Entries taken from a collection ▸
::::::::::

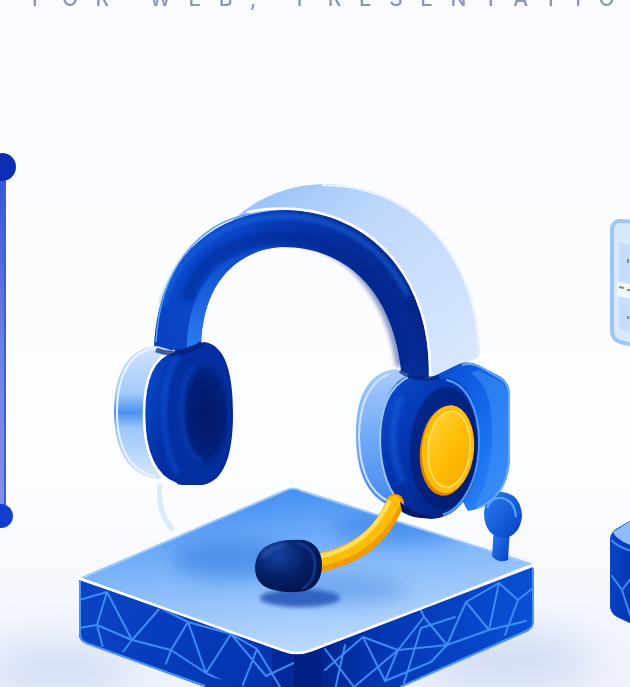
<!DOCTYPE html>
<html lang="en">
<head>
<meta charset="utf-8">
<title>Headset icon</title>
<style>
:root{--paper:#fbfcfe;--ink:#8795bd;--navy:#021f78;--royal:#0636b5;--blue:#1262e6;--sky:#7db4fa;--pale:#d3e5fd;--gold:#ffbd08;--amber:#f29b00;--vein:#3d8bf5}
html,body{margin:0;padding:0;overflow:hidden;background:var(--paper)}
svg{display:block;width:630px;height:687px}
.tagline{font:500 21px Inter,"Open Sans",sans-serif;fill:var(--ink)}
.veins{fill:none;stroke:var(--vein);stroke-width:2;stroke-linecap:round;stroke-linejoin:round}
.rim{fill:none;stroke:#fff;stroke-width:2.5;stroke-linecap:round;stroke-linejoin:round}
</style>
</head>
<body>
<svg viewBox="0 0 630 687" role="img" aria-label="Blue headset with a yellow microphone arm above a square platform">
<defs>
<linearGradient id="backdrop" x2="0" y2="1"><stop stop-color="#f9fbfe"/><stop offset=".7" stop-color="#fcfdff"/><stop offset="1" stop-color="#eef2fb"/></linearGradient>
<linearGradient id="glass-band" x1="0" y1="0" x2="1" y2="1"><stop stop-color="#8fbdf8"/><stop offset=".35" stop-color="#bdd7fb"/><stop offset="1" stop-color="#dbe9fd"/></linearGradient>
<linearGradient id="band" x1="0" y1="1" x2="1" y2=".7"><stop stop-color="#0a3fbd"/><stop offset=".25" stop-color="#0848c8"/><stop offset=".5" stop-color="#0a45c8"/><stop offset=".8" stop-color="#0632a4"/><stop offset="1" stop-color="#032589"/></linearGradient>
<linearGradient id="band-inner" x2="0" y2="1"><stop stop-color="#0c46c8"/><stop offset="1" stop-color="#2c7cf0"/></linearGradient>
<linearGradient id="glass-left" x2="0" y2="1"><stop stop-color="#d0e3fc"/><stop offset=".35" stop-color="#a4cbfa"/><stop offset=".5" stop-color="#4b91ef"/><stop offset=".62" stop-color="#9cc6fa"/><stop offset="1" stop-color="#d8e8fd"/></linearGradient>
<linearGradient id="glass-right" x2="0" y2="1"><stop stop-color="#a9cdfb"/><stop offset=".5" stop-color="#6ea8f7"/><stop offset="1" stop-color="#4389ef"/></linearGradient>
<linearGradient id="cup-left" x2="1" y2=".4"><stop stop-color="#0b50d2"/><stop offset=".4" stop-color="#0431a6"/><stop offset="1" stop-color="#042a94"/></linearGradient>
<radialGradient id="cushion" cx=".6" cy=".5"><stop stop-color="#011a69"/><stop offset=".7" stop-color="#02207a"/><stop offset="1" stop-color="#03298f" stop-opacity="0"/></radialGradient>
<linearGradient id="cup-right" x2="1" y2="1"><stop stop-color="#0d4fd0"/><stop offset=".4" stop-color="#0433ad"/><stop offset="1" stop-color="#021d70"/></linearGradient>
<linearGradient id="cup-back" x2="1" y2="1"><stop stop-color="#0546cf"/><stop offset=".6" stop-color="#1870ef"/><stop offset="1" stop-color="#3c8ef8"/></linearGradient>
<linearGradient id="disc" x2="1" y2="1"><stop stop-color="#ffd43a"/><stop offset=".5" stop-color="#ffbd08"/><stop offset="1" stop-color="#f9a900"/></linearGradient>
<radialGradient id="mic" cx=".35" cy=".3" r=".8"><stop stop-color="#16429f"/><stop offset=".5" stop-color="#062168"/><stop offset="1" stop-color="#011247"/></radialGradient>
<linearGradient id="top-face" x1=".3" y1="0" x2=".6" y2="1"><stop stop-color="#3d8cf3"/><stop offset=".4" stop-color="#79b2f9"/><stop offset="1" stop-color="#c0dcfe"/></linearGradient>
<linearGradient id="left-face" x2="1" y2=".3"><stop stop-color="#0a45c6"/><stop offset="1" stop-color="#0334b2"/></linearGradient>
<linearGradient id="right-face" x2="1"><stop stop-color="#021f83"/><stop offset=".35" stop-color="#0335b0"/><stop offset="1" stop-color="#0850d6"/></linearGradient>
<linearGradient id="peg" x2="1" y2="1"><stop stop-color="#2a80f4"/><stop offset="1" stop-color="#0440c4"/></linearGradient>
<linearGradient id="pole" x2="0" y2="1"><stop stop-color="#3153cf"/><stop offset=".5" stop-color="#6a80e4"/><stop offset="1" stop-color="#8093e6"/></linearGradient>
<filter id="soft" x="-50%" y="-50%" width="200%" height="200%"><feGaussianBlur stdDeviation="9"/></filter>
<filter id="haze" x="-50%" y="-50%" width="200%" height="200%"><feGaussianBlur stdDeviation="20"/></filter>
<filter id="blur-small" x="-30%" y="-30%" width="160%" height="160%"><feGaussianBlur stdDeviation="2"/></filter>
<clipPath id="clip-left"><path d="M79 582L294 654V700L79 640Z"/></clipPath>
<clipPath id="clip-right"><path d="M294 654L533 568V629L400 690H294Z"/></clipPath>
<clipPath id="clip-top"><path d="M82 578L284 491Q293 486 302 491L531 564L312 650Q297 655 282 650Z"/></clipPath>
</defs>

<rect id="background" width="630" height="687" fill="url(#backdrop)"/>
<text class="tagline" x="32" y="6" textLength="616">FOR WEB, PRESENTATION</text>

<g id="ground-shadow" filter="url(#haze)" fill="#b9c9ee" opacity=".6">
<ellipse cx="60" cy="668" rx="75" ry="22"/><ellipse cx="505" cy="660" rx="90" ry="26"/>
</g>

<g id="left-neighbour">
<rect x="-6" y="168" width="11" height="348" fill="url(#pole)"/>
<path d="M5 180V506" stroke="#3f5fd8" stroke-width="2"/>
<circle cx="2" cy="167" r="14" fill="#0a2fb4"/>
<circle cx="1" cy="516" r="12" fill="#1140d0"/>
</g>

<g id="right-neighbour">
<path d="M640 222L619 221Q612 222 612 230V332Q613 340 620 342L640 347Z" fill="#d9e9fd" stroke="#9dc6f8" stroke-width="4"/>
<path d="M619 242L630 245V332L619 329Z" fill="#c5ddfb"/>
<path d="M617 281L630 284V299L617 296Z" fill="#f2f7ff"/>
<path d="M619 287L624 288M627 290H630M628 259V263M628 316V319" stroke="#608fda" stroke-width="2"/>
<path d="M640 515L616 529Q610 533 610 540V606Q610 613 617 617L640 628Z" fill="url(#left-face)"/>
<path d="M640 515L613 532Q615 540 640 549Z" fill="#8dbcf8"/>
<path class="veins" d="M612 541Q620 548 632 551M612 576L622 590L632 577M622 590L630 615"/>
</g>

<path id="cable-reflection" d="M160 484Q157 513 173 530" fill="none" stroke="#dce9fb" stroke-width="5"/>

<g id="platform">
<path d="M79 582V634Q79 640 85 643L205 687H400L526 632Q533 629 533 622V568L294 650Z" fill="#0335b0"/>
<path d="M79 580L294 652V687H205L85 643Q79 640 79 634Z" fill="url(#left-face)"/>
<path d="M294 652L533 566V622Q533 629 526 632L400 687H294Z" fill="url(#right-face)"/>
<path d="M272 648Q297 660 322 649V687H272Z" fill="#021c7b" opacity=".45"/>
<g class="veins" clip-path="url(#clip-left)">
<path d="M79 600L107 592L132 640L160 608L145 603M107 592L97 625L132 640L119 657M79 628L97 625L103 648M160 608L188 622L171 650L132 640M188 622L206 673L171 650L163 672M188 622L231 634L206 673L240 690M231 634L257 649L242 687M257 649L282 690M231 634L266 676L300 660"/>
</g>
<g class="veins" clip-path="url(#clip-right)">
<path d="M325 649L354 687M325 670L363 637L398 650L354 687M363 637L385 681L398 650L424 617L447 645L398 650M385 681L431 662L447 645L466 602L489 630L447 645M424 617L419 606M466 602L499 583L489 630L526 621M499 583L518 600L533 588M518 600L505 635M345 645L335 690M404 683L421 628L455 617"/>
</g>
<path d="M82 578L284 491Q293 486 302 491L531 564L312 650Q297 655 282 650Z" fill="url(#top-face)"/>
<g clip-path="url(#clip-top)">
<ellipse cx="232" cy="560" rx="60" ry="20" fill="#246fdc" opacity=".45" filter="url(#soft)"/>
<ellipse cx="400" cy="528" rx="66" ry="16" fill="#2b7ae8" opacity=".5" filter="url(#soft)"/>
<ellipse cx="300" cy="598" rx="40" ry="9" fill="#0a3aa5" opacity=".7" filter="url(#blur-small)"/>
<ellipse cx="345" cy="590" rx="62" ry="13" fill="#2469d2" opacity=".3" filter="url(#soft)"/>
</g>
<path d="M82 578L284 491Q293 486 302 491L531 564" fill="none" stroke="#9fc8fb" stroke-width="2"/>
<path class="rim" d="M81 579L282 650Q297 656 312 650L532 566"/>
<path d="M80 581V634Q80 640 86 643L205 686M533 568V622Q533 628 526 631L400 687" fill="none" stroke="#4b93f5" stroke-width="2"/>
</g>

<g id="peg-marker" fill="url(#peg)">
<path d="M494 526L492 556Q498 564 508 560L510 528Z"/>
<path d="M484 514Q485 492 502 492Q521 494 522 516Q520 535 505 538Q485 537 484 514Z"/>
<path d="M487 508Q491 497 502 498Q515 501 516 517" fill="none" stroke="#5ba4fb" stroke-width="2"/>
</g>

<g id="headband">
<path d="M233 220Q270 186 322 184C410 184 474 248 480 350Q480 358 472 360L430 377C428 290 385 222 306 211Q270 207 233 220Z" fill="url(#glass-band)"/>
<path d="M322 185C410 185 473 248 479 350" fill="none" stroke="#eaf3ff" stroke-width="2"/>
<path d="M154 350C156 262 210 211 286 210C375 212 432 284 429 377L402 380C396 296 350 247 282 247C232 250 203 285 201 345Q178 357 154 350Z" fill="url(#band)"/>
<path d="M187 348C187 290 218 246 282 246C232 252 203 287 201 345Z" fill="url(#band-inner)"/>
<path d="M187 300C197 264 228 238 282 237C346 238 392 288 403 366" fill="none" stroke="#032487" stroke-width="14" opacity=".45" filter="url(#blur-small)"/>
<path d="M163 305C178 252 223 217 284 216C340 217 386 249 408 296" fill="none" stroke="#1c66e4" stroke-width="5" opacity=".7" filter="url(#blur-small)"/>
<path class="rim" d="M248 212Q270 207 296 209C380 216 432 286 430 376"/>
<path d="M156 342C160 268 199 223 250 214" fill="none" stroke="#5b9df6" stroke-width="1.5"/>
</g>

<g id="left-earcup">
<path d="M157 346C128 347 114 374 114 411C114 450 128 476 158 479L178 470V352Z" fill="url(#glass-left)"/>
<path d="M156 348C130 351 117 376 117 411C117 448 130 471 155 476" fill="none" stroke="#eaf3ff" stroke-width="2"/>
<path d="M181 349C156 350 145 376 145 414C145 457 159 482 182 485L202 485C224 482 233 455 233 414C233 374 226 345 204 342Z" fill="url(#cup-left)"/>
<path class="rim" d="M174 351C152 357 144 382 144 414C144 454 156 477 176 484"/>
<path d="M198 345C222 346 230 375 230 413C230 455 221 479 200 482C178 480 168 451 168 412C168 373 177 347 198 345Z" fill="#0430a3"/>
<rect x="172" y="357" width="56" height="116" rx="28" fill="url(#cushion)"/>
<path d="M195 366C184 376 181 395 182 417C184 443 190 456 201 461" fill="none" stroke="#0a43bd" stroke-width="5" opacity=".7" filter="url(#blur-small)"/>
<path d="M179 355C168 371 163 391 164 418C165 444 169 461 179 474" fill="none" stroke="#175fe0" stroke-width="4" opacity=".55" filter="url(#blur-small)"/>
<path d="M156 350Q180 359 202 343" fill="none" stroke="#031f75" stroke-width="5" opacity=".7"/>
</g>

<g id="right-earcup">
<path d="M430 378L459 364Q470 360 482 367L501 377Q510 383 510 396V458C509 488 494 507 468 511L445 470Z" fill="url(#cup-back)"/>
<path d="M471 373Q494 387 492 440Q490 483 473 508C498 499 508 480 508 452V397Q507 386 499 381L478 370Z" fill="#3e90f8" opacity=".55"/>
<path d="M462 365Q472 362 482 368L501 379Q509 384 509 397V457C508 484 496 502 477 508" fill="none" stroke="#62a8fb" stroke-width="2"/>
<path d="M396 369C367 372 355 398 356 438C357 477 369 500 398 509L420 500V378Z" fill="url(#glass-right)"/>
<path d="M389 374C368 383 359 405 359 438C360 471 370 492 388 501" fill="none" stroke="#cfe3fd" stroke-width="2"/>
<path d="M412 374C390 380 380 406 380 441C381 482 396 508 418 516Q431 522 445 516C466 508 480 479 480 442C480 406 467 381 448 378Q430 380 412 374Z" fill="url(#cup-right)"/>
<path d="M408 377C389 387 380 409 380 441C381 474 390 495 405 507" fill="none" stroke="#9cc6fb" stroke-width="2"/>
<path d="M446 380C466 383 479 408 479 442C479 478 464 508 443 515" fill="none" stroke="#4b95f7" stroke-width="2.5"/>
<ellipse cx="444" cy="448" rx="34" ry="61" fill="#021b69" opacity=".55" transform="rotate(3 444 448)"/>
<path d="M401 397C390 420 390 459 404 482" fill="none" stroke="#1862dd" stroke-width="7" opacity=".5" filter="url(#blur-small)"/>
<path d="M400 371Q417 382 439 377" fill="none" stroke="#02206f" stroke-width="4" opacity=".7"/>
<g id="gold-disc" transform="rotate(5 447 450)">
<ellipse cx="446" cy="451" rx="26" ry="45" fill="#d98300"/>
<ellipse cx="448" cy="449" rx="26" ry="44" fill="var(--gold)"/>
<ellipse cx="449" cy="449" rx="21" ry="38" fill="url(#disc)" stroke="#ffe06a" stroke-width="1.5"/>
</g>
</g>

<g id="microphone">
<path d="M313 564C353 558 381 539 395 503" fill="none" stroke="var(--amber)" stroke-width="18" stroke-linecap="round"/>
<path d="M313 561C352 555 379 535 394 502" fill="none" stroke="var(--gold)" stroke-width="13" stroke-linecap="round"/>
<path d="M322 556C354 549 376 530 389 502" fill="none" stroke="#ffe063" stroke-width="4" stroke-linecap="round"/>
<path d="M400 502Q416 515 434 517Q418 521 402 512Z" fill="#021b69"/>
<path d="M277 542Q287 539 304 540Q321 544 322 564Q322 586 305 591Q288 594 274 590Q255 586 255 567Q256 547 277 542Z" fill="url(#mic)"/>
<path d="M297 543Q315 547 315 565Q315 582 302 589" fill="none" stroke="#173f97" stroke-width="3" opacity=".7"/>
<path d="M263 556Q269 547 284 545" fill="none" stroke="#3c6fd0" stroke-width="4" stroke-linecap="round" opacity=".6" filter="url(#blur-small)"/>
</g>
</svg>
</body>
</html>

::::::::::

DESCRIPTION OF THE TASK ▸ Copy out, from the records above, every line that holds the string "clip".

RESPONSE AREA ▸
<clipPath id="clip-left"><path d="M79 582L294 654V700L79 640Z"/></clipPath>
<clipPath id="clip-right"><path d="M294 654L533 568V629L400 690H294Z"/></clipPath>
<clipPath id="clip-top"><path d="M82 578L284 491Q293 486 302 491L531 564L312 650Q297 655 282 650Z"/></clipPath>
<g class="veins" clip-path="url(#clip-left)">
<g class="veins" clip-path="url(#clip-right)">
<g clip-path="url(#clip-top)">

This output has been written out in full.